◆ Problem to solve ◆
Every line in the following data that has "belly" counts toward the total; state that total alone.

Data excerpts
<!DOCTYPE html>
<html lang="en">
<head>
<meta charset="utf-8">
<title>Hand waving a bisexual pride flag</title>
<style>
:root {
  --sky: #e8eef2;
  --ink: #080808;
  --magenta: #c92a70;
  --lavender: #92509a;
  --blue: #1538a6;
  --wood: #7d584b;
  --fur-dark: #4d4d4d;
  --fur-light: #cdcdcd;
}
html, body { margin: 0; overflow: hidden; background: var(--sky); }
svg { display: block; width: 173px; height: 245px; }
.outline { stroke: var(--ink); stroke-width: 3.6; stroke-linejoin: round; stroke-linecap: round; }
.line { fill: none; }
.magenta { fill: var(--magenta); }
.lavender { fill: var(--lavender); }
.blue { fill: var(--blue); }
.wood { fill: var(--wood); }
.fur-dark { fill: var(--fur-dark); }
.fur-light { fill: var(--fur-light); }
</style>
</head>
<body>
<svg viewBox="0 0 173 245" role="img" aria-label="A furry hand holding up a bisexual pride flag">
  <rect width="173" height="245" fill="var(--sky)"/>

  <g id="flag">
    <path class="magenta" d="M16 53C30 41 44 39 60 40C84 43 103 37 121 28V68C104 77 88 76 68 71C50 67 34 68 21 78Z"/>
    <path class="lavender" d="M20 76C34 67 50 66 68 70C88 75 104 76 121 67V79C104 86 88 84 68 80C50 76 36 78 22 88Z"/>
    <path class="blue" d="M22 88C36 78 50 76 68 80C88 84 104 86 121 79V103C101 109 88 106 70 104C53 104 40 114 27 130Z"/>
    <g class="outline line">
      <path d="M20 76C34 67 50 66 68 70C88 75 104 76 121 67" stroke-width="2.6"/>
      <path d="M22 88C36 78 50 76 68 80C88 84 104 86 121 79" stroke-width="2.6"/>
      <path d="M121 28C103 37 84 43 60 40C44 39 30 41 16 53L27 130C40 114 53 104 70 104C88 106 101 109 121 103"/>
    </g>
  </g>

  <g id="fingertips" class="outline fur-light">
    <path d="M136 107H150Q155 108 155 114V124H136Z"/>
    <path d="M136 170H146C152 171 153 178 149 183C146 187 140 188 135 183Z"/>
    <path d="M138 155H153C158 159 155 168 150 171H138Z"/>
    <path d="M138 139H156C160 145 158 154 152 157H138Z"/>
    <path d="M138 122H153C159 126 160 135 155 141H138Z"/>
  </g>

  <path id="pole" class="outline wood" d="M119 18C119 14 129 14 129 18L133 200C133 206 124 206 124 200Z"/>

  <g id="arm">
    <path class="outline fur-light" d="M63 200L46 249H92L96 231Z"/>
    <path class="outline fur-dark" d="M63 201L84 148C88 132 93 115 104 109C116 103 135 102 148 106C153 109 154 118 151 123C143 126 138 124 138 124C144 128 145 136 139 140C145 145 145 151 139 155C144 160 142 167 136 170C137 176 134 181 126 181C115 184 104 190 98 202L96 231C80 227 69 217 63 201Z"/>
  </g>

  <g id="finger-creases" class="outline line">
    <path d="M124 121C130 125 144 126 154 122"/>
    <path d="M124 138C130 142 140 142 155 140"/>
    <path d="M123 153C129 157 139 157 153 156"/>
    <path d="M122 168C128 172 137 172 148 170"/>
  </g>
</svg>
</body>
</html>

--

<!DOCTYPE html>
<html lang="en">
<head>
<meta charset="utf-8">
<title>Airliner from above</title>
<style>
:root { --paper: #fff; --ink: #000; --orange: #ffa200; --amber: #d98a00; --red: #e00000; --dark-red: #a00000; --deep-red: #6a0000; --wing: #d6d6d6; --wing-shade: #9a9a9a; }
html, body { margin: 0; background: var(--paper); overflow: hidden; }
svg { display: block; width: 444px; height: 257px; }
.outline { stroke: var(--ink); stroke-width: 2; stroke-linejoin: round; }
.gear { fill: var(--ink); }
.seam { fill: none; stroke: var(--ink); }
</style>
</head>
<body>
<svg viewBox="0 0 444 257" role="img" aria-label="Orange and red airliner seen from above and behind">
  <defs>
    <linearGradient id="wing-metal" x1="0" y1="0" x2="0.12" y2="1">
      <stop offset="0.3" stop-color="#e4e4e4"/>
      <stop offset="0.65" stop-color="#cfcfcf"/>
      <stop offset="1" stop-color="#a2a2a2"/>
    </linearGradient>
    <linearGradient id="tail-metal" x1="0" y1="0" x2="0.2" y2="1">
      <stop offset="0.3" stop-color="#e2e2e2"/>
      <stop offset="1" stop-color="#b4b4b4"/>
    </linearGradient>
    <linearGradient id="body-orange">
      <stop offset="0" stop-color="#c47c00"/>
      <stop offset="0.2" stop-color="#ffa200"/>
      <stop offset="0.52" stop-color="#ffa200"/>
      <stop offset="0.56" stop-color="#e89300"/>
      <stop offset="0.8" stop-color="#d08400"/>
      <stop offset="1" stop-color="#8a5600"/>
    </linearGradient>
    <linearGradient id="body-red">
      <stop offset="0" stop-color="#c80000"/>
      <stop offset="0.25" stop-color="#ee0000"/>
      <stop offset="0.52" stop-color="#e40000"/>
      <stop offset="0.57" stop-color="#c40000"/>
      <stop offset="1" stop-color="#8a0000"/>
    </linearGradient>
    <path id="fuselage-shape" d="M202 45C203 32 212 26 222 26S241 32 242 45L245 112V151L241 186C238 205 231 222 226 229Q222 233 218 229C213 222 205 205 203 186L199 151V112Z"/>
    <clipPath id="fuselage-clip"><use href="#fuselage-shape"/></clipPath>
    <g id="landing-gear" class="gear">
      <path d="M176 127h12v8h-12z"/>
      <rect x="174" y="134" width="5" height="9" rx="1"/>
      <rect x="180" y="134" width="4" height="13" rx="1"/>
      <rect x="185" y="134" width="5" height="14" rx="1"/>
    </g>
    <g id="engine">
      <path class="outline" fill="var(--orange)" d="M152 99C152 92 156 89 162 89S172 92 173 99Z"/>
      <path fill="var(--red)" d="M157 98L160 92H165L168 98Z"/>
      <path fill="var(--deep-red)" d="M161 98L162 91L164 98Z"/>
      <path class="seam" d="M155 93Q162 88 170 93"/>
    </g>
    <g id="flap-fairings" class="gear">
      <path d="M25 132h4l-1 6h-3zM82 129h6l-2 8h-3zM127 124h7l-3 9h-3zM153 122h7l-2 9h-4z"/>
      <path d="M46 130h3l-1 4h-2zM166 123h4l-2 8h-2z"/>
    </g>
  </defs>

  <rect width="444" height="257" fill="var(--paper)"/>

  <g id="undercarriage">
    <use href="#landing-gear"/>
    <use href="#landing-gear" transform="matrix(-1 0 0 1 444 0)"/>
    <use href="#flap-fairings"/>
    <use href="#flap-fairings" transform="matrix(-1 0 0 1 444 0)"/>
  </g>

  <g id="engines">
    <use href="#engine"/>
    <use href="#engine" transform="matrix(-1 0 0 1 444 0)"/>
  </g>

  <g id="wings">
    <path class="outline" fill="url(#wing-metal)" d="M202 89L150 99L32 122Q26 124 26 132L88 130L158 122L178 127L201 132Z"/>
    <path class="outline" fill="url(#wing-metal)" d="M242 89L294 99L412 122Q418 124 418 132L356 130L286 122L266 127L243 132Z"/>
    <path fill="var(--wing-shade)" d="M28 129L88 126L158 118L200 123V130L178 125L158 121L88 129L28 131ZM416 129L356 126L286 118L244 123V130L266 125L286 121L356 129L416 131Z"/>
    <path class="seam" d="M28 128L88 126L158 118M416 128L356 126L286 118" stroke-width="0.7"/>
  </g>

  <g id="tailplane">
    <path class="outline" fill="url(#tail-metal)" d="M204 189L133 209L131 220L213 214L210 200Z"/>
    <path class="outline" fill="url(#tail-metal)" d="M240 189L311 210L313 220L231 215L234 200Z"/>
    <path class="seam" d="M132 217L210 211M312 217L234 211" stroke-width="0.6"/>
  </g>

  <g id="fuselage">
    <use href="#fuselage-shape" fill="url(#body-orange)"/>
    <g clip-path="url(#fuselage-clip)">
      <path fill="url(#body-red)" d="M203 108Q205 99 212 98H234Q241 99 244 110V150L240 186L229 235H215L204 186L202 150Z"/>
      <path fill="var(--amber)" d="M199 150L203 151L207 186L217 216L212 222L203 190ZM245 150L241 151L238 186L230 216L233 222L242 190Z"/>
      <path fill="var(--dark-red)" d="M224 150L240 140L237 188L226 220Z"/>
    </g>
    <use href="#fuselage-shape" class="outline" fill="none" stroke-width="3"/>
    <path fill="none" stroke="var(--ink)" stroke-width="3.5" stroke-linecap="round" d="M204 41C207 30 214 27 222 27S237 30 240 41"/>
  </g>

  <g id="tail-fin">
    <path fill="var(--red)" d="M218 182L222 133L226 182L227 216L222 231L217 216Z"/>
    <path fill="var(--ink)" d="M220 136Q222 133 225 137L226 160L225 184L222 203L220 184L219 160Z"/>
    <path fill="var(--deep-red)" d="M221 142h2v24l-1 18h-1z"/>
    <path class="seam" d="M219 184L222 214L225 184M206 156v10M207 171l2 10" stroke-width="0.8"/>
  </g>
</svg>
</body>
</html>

* * *

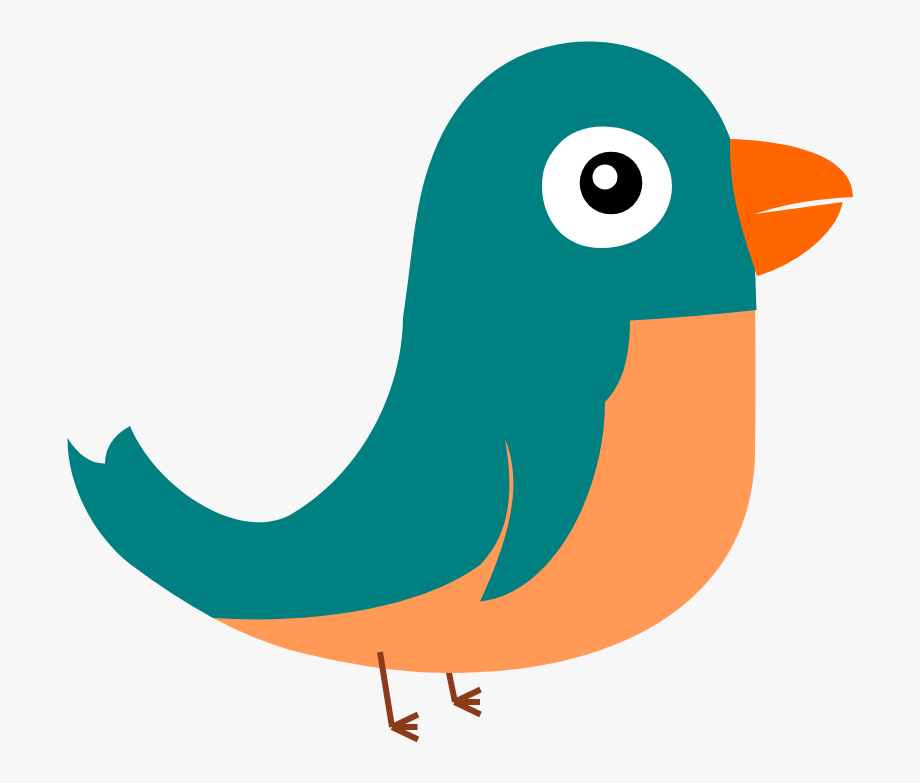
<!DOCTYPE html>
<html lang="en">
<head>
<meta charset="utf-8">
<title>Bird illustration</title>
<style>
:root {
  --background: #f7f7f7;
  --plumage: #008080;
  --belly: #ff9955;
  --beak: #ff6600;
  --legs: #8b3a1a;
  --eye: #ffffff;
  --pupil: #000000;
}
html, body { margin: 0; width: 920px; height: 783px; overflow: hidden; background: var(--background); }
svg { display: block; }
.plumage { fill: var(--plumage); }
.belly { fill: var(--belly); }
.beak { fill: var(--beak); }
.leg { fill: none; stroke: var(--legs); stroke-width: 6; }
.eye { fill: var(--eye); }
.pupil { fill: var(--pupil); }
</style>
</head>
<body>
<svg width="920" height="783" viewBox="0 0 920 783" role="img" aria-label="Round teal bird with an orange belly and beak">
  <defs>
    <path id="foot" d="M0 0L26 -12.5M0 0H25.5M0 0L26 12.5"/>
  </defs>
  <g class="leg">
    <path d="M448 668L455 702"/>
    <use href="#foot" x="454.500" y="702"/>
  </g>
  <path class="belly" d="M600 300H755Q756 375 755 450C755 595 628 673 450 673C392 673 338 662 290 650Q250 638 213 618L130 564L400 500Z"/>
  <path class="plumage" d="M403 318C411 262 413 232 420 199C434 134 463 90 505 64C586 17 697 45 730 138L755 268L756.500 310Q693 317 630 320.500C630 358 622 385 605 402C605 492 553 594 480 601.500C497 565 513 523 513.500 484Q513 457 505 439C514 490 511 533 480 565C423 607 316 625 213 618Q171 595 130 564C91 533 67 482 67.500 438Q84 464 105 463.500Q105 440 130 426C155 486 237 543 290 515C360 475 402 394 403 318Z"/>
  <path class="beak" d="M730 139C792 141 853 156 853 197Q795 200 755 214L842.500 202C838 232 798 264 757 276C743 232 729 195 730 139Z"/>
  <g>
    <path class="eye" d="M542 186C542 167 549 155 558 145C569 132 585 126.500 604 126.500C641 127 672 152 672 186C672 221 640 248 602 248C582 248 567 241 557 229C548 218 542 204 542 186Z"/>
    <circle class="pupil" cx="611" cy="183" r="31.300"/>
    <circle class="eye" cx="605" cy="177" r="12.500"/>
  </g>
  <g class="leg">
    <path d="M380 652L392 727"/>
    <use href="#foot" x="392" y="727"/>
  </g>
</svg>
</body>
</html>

◆ Written answer ◆
4